Your answer should be a faithful copy of the entire listing.

----- DATA SUPPLIED

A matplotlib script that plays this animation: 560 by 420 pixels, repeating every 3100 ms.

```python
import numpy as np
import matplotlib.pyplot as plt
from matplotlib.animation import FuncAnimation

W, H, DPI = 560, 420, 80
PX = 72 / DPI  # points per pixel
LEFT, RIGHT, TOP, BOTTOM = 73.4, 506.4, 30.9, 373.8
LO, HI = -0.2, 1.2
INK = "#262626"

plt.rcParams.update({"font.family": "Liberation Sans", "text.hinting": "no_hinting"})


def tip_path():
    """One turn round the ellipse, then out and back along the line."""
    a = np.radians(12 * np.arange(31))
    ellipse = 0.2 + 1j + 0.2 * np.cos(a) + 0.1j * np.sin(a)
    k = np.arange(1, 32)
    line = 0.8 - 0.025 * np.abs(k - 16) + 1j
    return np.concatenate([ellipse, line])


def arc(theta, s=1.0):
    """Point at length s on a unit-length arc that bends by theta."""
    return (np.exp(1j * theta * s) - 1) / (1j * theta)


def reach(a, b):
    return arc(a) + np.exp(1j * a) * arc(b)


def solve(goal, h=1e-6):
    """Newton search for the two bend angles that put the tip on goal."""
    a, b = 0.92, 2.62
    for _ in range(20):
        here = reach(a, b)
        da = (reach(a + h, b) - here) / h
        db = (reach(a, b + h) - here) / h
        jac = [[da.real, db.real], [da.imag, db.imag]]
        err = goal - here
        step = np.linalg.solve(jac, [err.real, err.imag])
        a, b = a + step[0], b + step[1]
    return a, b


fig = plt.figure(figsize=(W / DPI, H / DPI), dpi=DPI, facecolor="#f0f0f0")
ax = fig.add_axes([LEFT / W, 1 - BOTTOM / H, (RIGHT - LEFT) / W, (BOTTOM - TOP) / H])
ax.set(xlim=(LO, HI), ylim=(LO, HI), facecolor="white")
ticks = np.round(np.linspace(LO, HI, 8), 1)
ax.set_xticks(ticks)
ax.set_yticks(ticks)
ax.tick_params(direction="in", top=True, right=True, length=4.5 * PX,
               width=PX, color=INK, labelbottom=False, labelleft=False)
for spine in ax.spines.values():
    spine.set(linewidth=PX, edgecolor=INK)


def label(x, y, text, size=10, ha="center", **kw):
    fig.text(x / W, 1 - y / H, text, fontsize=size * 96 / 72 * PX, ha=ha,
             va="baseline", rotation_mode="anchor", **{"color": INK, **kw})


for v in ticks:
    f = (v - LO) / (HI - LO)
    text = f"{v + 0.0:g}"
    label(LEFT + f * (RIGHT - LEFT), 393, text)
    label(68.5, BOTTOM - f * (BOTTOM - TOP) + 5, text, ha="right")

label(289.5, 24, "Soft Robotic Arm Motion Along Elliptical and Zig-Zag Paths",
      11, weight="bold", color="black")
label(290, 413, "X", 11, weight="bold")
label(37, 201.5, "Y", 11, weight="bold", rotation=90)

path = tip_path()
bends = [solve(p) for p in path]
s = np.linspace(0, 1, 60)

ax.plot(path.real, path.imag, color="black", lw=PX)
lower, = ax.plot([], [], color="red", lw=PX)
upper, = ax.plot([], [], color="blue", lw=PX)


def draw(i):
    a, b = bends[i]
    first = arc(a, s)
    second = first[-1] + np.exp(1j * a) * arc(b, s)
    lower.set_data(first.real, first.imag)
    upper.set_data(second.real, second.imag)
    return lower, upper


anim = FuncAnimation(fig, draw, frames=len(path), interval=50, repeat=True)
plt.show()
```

----------

> _SOLVED EXERCISE_
A matplotlib script that plays this animation: 560 by 420 pixels, repeating every 3100 ms.

```python
import numpy as np
import matplotlib.pyplot as plt
from matplotlib.animation import FuncAnimation

W, H, DPI = 560, 420, 80
PX = 72 / DPI  # points per pixel
LEFT, RIGHT, TOP, BOTTOM = 73.4, 506.4, 30.9, 373.8
LO, HI = -0.2, 1.2
INK = "#262626"

plt.rcParams.update({"font.family": "Liberation Sans", "text.hinting": "no_hinting"})


def tip_path():
    """One turn round the ellipse, then out and back along the line."""
    a = np.radians(12 * np.arange(31))
    ellipse = 0.2 + 1j + 0.2 * np.cos(a) + 0.1j * np.sin(a)
    k = np.arange(1, 32)
    line = 0.8 - 0.025 * np.abs(k - 16) + 1j
    return np.concatenate([ellipse, line])


def arc(theta, s=1.0):
    """Point at length s on a unit-length arc that bends by theta."""
    return (np.exp(1j * theta * s) - 1) / (1j * theta)


def reach(a, b):
    return arc(a) + np.exp(1j * a) * arc(b)


def solve(goal, h=1e-6):
    """Newton search for the two bend angles that put the tip on goal."""
    a, b = 0.92, 2.62
    for _ in range(20):
        here = reach(a, b)
        da = (reach(a + h, b) - here) / h
        db = (reach(a, b + h) - here) / h
        jac = [[da.real, db.real], [da.imag, db.imag]]
        err = goal - here
        step = np.linalg.solve(jac, [err.real, err.imag])
        a, b = a + step[0], b + step[1]
    return a, b


fig = plt.figure(figsize=(W / DPI, H / DPI), dpi=DPI, facecolor="#f0f0f0")
ax = fig.add_axes([LEFT / W, 1 - BOTTOM / H, (RIGHT - LEFT) / W, (BOTTOM - TOP) / H])
ax.set(xlim=(LO, HI), ylim=(LO, HI), facecolor="white")
ticks = np.round(np.linspace(LO, HI, 8), 1)
ax.set_xticks(ticks)
ax.set_yticks(ticks)
ax.tick_params(direction="in", top=True, right=True, length=4.5 * PX,
               width=PX, color=INK, labelbottom=False, labelleft=False)
for spine in ax.spines.values():
    spine.set(linewidth=PX, edgecolor=INK)


def label(x, y, text, size=10, ha="center", **kw):
    fig.text(x / W, 1 - y / H, text, fontsize=size * 96 / 72 * PX, ha=ha,
             va="baseline", rotation_mode="anchor", **{"color": INK, **kw})


for v in ticks:
    f = (v - LO) / (HI - LO)
    text = f"{v + 0.0:g}"
    label(LEFT + f * (RIGHT - LEFT), 393, text)
    label(68.5, BOTTOM - f * (BOTTOM - TOP) + 5, text, ha="right")

label(289.5, 24, "Soft Robotic Arm Motion Along Elliptical and Zig-Zag Paths",
      11, weight="bold", color="black")
label(290, 413, "X", 11, weight="bold")
label(37, 201.5, "Y", 11, weight="bold", rotation=90)

path = tip_path()
bends = [solve(p) for p in path]
s = np.linspace(0, 1, 60)

ax.plot(path.real, path.imag, color="black", lw=PX)
lower, = ax.plot([], [], color="red", lw=PX)
upper, = ax.plot([], [], color="blue", lw=PX)


def draw(i):
    a, b = bends[i]
    first = arc(a, s)
    second = first[-1] + np.exp(1j * a) * arc(b, s)
    lower.set_data(first.real, first.imag)
    upper.set_data(second.real, second.imag)
    return lower, upper


anim = FuncAnimation(fig, draw, frames=len(path), interval=50, repeat=True)
plt.show()
```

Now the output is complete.